### What you will do:
Copy, from the data below, each line that has the word "html".

[Data entries]
.....
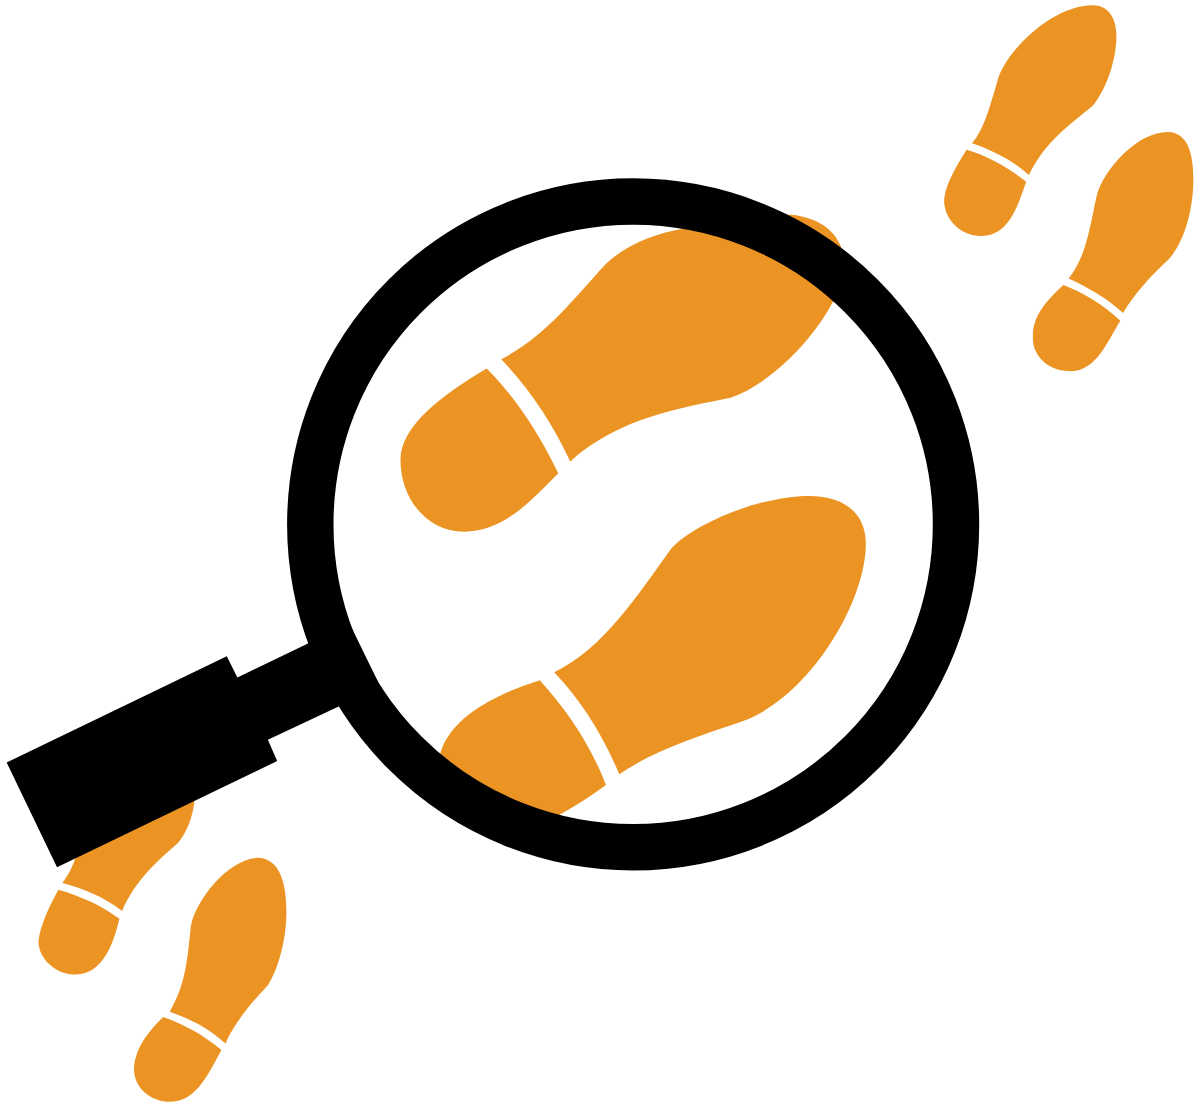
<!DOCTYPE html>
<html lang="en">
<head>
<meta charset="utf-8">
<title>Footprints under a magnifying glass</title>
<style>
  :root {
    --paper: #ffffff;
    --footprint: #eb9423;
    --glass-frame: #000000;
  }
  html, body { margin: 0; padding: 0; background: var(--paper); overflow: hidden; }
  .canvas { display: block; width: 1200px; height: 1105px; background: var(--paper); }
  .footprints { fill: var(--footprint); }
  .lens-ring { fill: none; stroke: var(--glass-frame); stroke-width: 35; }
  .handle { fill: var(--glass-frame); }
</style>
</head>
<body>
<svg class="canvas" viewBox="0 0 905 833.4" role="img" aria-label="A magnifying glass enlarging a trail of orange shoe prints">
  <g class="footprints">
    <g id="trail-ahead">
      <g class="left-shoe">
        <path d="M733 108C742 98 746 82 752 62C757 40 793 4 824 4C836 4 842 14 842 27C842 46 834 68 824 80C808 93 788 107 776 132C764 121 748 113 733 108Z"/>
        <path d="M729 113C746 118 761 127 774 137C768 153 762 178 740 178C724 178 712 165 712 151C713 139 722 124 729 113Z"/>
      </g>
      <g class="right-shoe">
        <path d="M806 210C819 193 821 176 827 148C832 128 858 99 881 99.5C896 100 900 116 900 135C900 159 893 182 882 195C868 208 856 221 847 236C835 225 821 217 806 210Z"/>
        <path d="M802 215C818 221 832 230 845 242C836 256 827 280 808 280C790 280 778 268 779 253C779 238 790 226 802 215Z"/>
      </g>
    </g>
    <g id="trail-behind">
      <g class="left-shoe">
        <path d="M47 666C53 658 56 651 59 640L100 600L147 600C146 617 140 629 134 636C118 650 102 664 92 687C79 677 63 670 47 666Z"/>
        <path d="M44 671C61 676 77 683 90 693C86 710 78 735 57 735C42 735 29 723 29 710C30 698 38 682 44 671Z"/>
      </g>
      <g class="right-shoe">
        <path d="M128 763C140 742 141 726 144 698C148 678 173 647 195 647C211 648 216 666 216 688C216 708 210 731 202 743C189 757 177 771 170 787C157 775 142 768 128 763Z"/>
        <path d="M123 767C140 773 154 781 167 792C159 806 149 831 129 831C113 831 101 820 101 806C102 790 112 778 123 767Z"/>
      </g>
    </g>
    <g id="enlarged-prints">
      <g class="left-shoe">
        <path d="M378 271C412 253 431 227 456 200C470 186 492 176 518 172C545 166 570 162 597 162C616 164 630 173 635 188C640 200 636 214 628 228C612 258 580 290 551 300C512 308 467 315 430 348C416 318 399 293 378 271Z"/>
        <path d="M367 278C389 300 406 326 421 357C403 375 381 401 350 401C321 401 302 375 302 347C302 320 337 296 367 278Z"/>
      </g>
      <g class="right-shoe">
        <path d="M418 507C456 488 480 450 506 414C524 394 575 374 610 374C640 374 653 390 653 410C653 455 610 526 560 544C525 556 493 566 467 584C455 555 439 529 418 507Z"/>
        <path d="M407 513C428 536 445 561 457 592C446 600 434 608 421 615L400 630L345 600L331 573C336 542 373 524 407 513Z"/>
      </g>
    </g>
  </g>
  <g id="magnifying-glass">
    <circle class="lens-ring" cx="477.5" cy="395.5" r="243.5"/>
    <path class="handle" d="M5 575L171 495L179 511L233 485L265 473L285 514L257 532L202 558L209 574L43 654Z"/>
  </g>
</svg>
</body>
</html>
.....
### Written solution:
<!DOCTYPE html>
<html lang="en">
  html, body { margin: 0; padding: 0; background: var(--paper); overflow: hidden; }
</html>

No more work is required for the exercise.